Pictures paired with source code
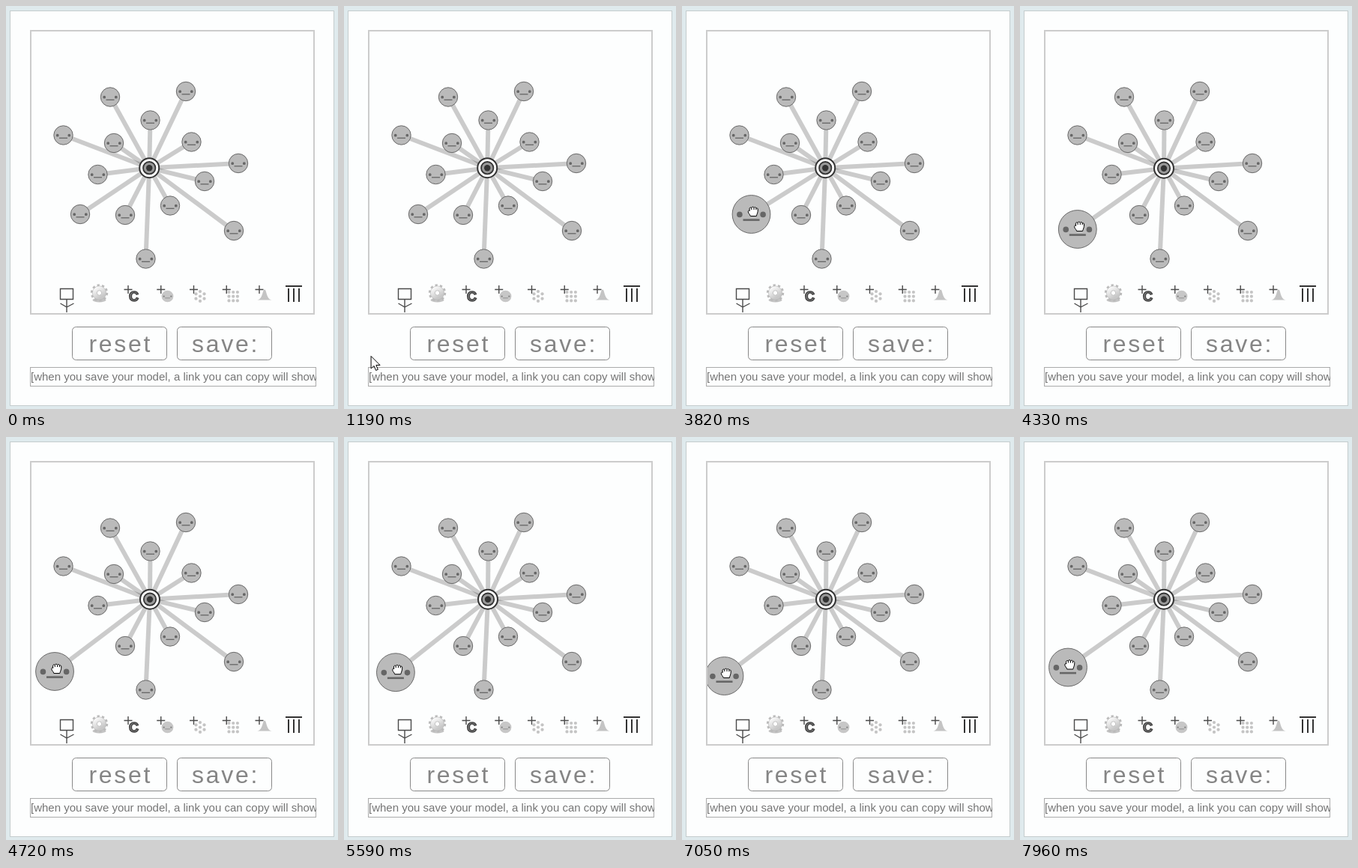
An HTML page that plays this animation: 443x538 px, repeating every 8000 ms.

```html
<!DOCTYPE html>
<html lang="en">
<head>
<meta charset="utf-8">
<title>Network sketch</title>
<style>
  html, body { margin: 0; width: 100%; height: 100%; overflow: hidden; background: #dfeaed; }
  svg { display: block; width: 443px; height: 538px; font-family: "Liberation Sans", Arial, sans-serif; }
  .button { fill: none; stroke: #888; }
  .label { font-size: 32px; letter-spacing: 2.7px; fill: #858585; }
  .line { fill: none; stroke: #4a4a4a; stroke-width: 1.4; }
  .cursor { fill: #fff; stroke: #000; stroke-linejoin: round; }
</style>
</head>
<body>
<svg viewBox="0 0 443 538">
  <defs>
    <g id="face">
      <circle r="12.7" fill="#bababa" vector-effect="non-scaling-stroke"/>
      <path d="M-7.8 .2h0M7.8 .2h0" stroke="#666" stroke-width="3.8" stroke-linecap="round"/>
      <path d="M-5.5 3.8H5.5" stroke="#666" stroke-width="1.3"/>
    </g>
    <path id="plus" class="line" d="M-5.5 0H5.5M0-5.5V5.5"/>
    <linearGradient id="metal" x2=".6" y2="1">
      <stop stop-color="#fafafa"/><stop offset="1" stop-color="#c8c8c8"/>
    </linearGradient>
    <clipPath id="board"><rect x="34" y="34" width="376" height="376"/></clipPath>
    <clipPath id="field"><rect x="33" y="483" width="381" height="25"/></clipPath>
  </defs>

  <rect x="5.5" y="6.5" width="432" height="527" fill="#fdfefe" stroke="#c4cccd"/>
  <rect x="33" y="33" width="378" height="378" fill="none" stroke="#ccc" stroke-width="2"/>

  <g id="tools" fill="#c4c4c4">
    <path class="line" d="M72.500 377.500H89.500V391.500H72.500ZM81 391.500V409M72.500 397L81 402L90.500 397"/>
    <ellipse cx="124.500" cy="392.500" rx="9" ry="3"/>
    <g fill="none" transform="translate(124.500 383)">
      <circle r="10" stroke="#bbb" stroke-width="3.4" stroke-dasharray="3.14"/>
      <circle r="6.2" stroke="url(#metal)" stroke-width="6"/>
      <circle r="9.2" stroke="#b4b4b4" stroke-width=".6"/>
      <circle r="3.2" fill="#fff" stroke="#b4b4b4" stroke-width=".8"/>
    </g>
    <text x="164" y="394" font-size="18" font-weight="bold" fill="#888" stroke="#444" stroke-width="1.5">C</text>
    <use href="#face" transform="translate(215.500 387.500) scale(.62)" opacity=".8"/>
    <path d="M335 392.500C343 392 342 378.500 345 378.500S347 392 355 392.500Z"/>
    <path d="M373 374H395M377 377V395M384 377V395M391 377V395" stroke="#333" stroke-width="2"/>
  </g>

  <rect class="button" x="88.5" y="428.5" width="126" height="44" rx="5"/>
  <rect class="button" x="228.5" y="428.5" width="126" height="44" rx="5"/>
  <text class="label" x="110.500" y="462">reset</text>
  <text class="label" x="248" y="462">save:</text>
  <rect x="32.5" y="482.5" width="381" height="25" fill="none" stroke="#aaa"/>
  <text x="33" y="500" font-size="15" fill="#757575" clip-path="url(#field)">[when you save your model, a link you can copy will show up here]</text>

  <g clip-path="url(#board)">
    <g id="links" stroke="#000" stroke-opacity=".2" stroke-width="6"></g>
    <g id="faces" stroke="#6a6a6a"></g>
    <g id="hub" stroke="#333">
      <circle r="13" fill="#fff" stroke-width="2"/>
      <circle r="8.2" fill="#999" stroke-width="1.8"/>
      <circle r="4.2" fill="#333" stroke="none"/>
    </g>
  </g>

  <path id="arrow" class="cursor" d="M.5 .5V17L4.500 13.500L7 19.500L9.800 18.300L7.300 12.500H12.500Z"/>
  <path id="open" class="cursor" d="M-3 8.500C-4 5-8.500 1.500-8.500-.5C-8.500-2.200-6.200-2-4.500.5L-6.300-5C-6.600-7-4.200-7.400-3.500-5.500L-2.200-1.500L-2.300-7C-2.300-8.900.2-8.900.4-7L.8-2L2.200-6.800C2.600-8.300 4.800-8 4.600-6L3.900-1.200L5.800-4.200C6.700-5.500 8.500-4.800 7.900-3C6.700 0 6.200 4 4.500 8.500Z"/>
  <path id="closed" class="cursor" d="M-3.500 6.500C-4 4-6.500 3-6.500.5C-6.500-1.200-5-1.200-4.500-.5L-4.800-3.200C-4.800-5.200-2.600-5.600-2-4.400C-1.400-6.400.8-6.200 1.200-4.600C1.800-6 4-5.600 4.100-3.800C5-4.800 6.600-4 6.500-2C6.500 2 5 4 4.500 6.500ZM-2-4.400V-2M1.200-4.600V-2M4.100-3.800V-1.800"/>
</svg>

<script>
const LOOP = 8000, ENTER = 920, HOVER = 1600, GRAB = 3070;
const STEP = 129.5, PHASE = 3808; // the pointer is sampled at this interval

const nodes = [
  [99, 278], [139, 121.5], [240, 114], [76.5, 172.5], [192.5, 152.5], [144, 183], [247.5, 181.5],
  [310, 210], [122.5, 225], [265, 234], [219, 266.5], [159, 279], [304, 300], [186.5, 337.5]
];

// key points: time, x, y
const approach = [
  [ENTER, 0, 530], [1190, 57, 429], [1460, 80, 344], [HOVER, 103, 274], [1730, 96, 289], [1990, 100.5, 272]
];
const drag = [
  [3680, 99, 278], [3808, 92.5, 278], [4715, 65, 313], [4960, 56, 325], [5235, 56, 325],
  [6268, 108, 281.5], [6530, 108, 281.5], [7045, 56.5, 319], [7307, 47, 335], [7440, 47, 335], [7950, 64, 307.5]
];

const $ = id => document.getElementById(id);

function add(parent, tag, attrs = {}) {
  const el = document.createElementNS("http://www.w3.org/2000/svg", tag);
  for (const k in attrs) el.setAttribute(k, attrs[k]);
  return $(parent).appendChild(el);
}
function place(el, [x, y], scale = 1) {
  el.setAttribute("transform", `translate(${x} ${y}) scale(${scale})`);
}
const dot = (cx, cy) => add("tools", "circle", { cx, cy, r: 2.1 });

const links = nodes.map(() => add("links", "line"));
const faces = nodes.map(p => {
  const face = add("faces", "use", { href: "#face" });
  place(face, p);
  return face;
});
$("faces").append(faces[0]);

for (let i = 0; i < 5; i++) add("tools", "use", { href: "#plus", x: 163 + 43.75 * i, y: 378.5 });
for (let i = 0; i < 9; i++) dot(297.5 + 5.7 * (i % 3), 382 + 5.7 * Math.floor(i / 3));
dot(259, 387.5);
for (let a = Math.PI / 6; a < 6.5; a += Math.PI / 3) dot(259 + 6.4 * Math.cos(a), 387.5 + 6.4 * Math.sin(a));

// linear position along key points, clamped at both ends
function along(keys, t) {
  const i = keys.findIndex(k => k[0] > t);
  if (i < 1) return keys.at(i).slice(1);
  const [t0, x0, y0] = keys[i - 1], [t1, x1, y1] = keys[i];
  const u = (t - t0) / (t1 - t0);
  return [x0 + (x1 - x0) * u, y0 + (y1 - y0) * u];
}

function draw(t) {
  const held = t >= GRAB;
  const sampled = PHASE + Math.floor((t - PHASE) / STEP) * STEP;
  const pos = along(drag, sampled);
  const hub = t < 4330 ? [191.2, 216.2] : [192, 216.7];

  place($("hub"), hub);
  place(faces[0], pos, held ? 2 : 1);
  links.forEach((link, i) => {
    const [x2, y2] = i ? nodes[i] : pos;
    const ends = { x1: hub[0], y1: hub[1], x2, y2 };
    for (const k in ends) link.setAttribute(k, ends[k]);
  });

  const kind = held ? "closed" : t >= HOVER ? "open" : t >= ENTER ? "arrow" : "";
  for (const id of ["arrow", "open", "closed"]) $(id).style.display = id === kind ? "" : "none";
  if (kind) place($(kind), held ? [pos[0] + 2.3, pos[1] - 4] : along(approach, sampled));
}

const start = performance.now();
function tick() {
  draw((performance.now() - start) % LOOP);
  requestAnimationFrame(tick);
}
tick();
</script>
</body>
</html>
```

Directions for this task:
Look through the lines above and collect those with the word "points".

Solution below:
// key points: time, x, y
// linear position along key points, clamped at both ends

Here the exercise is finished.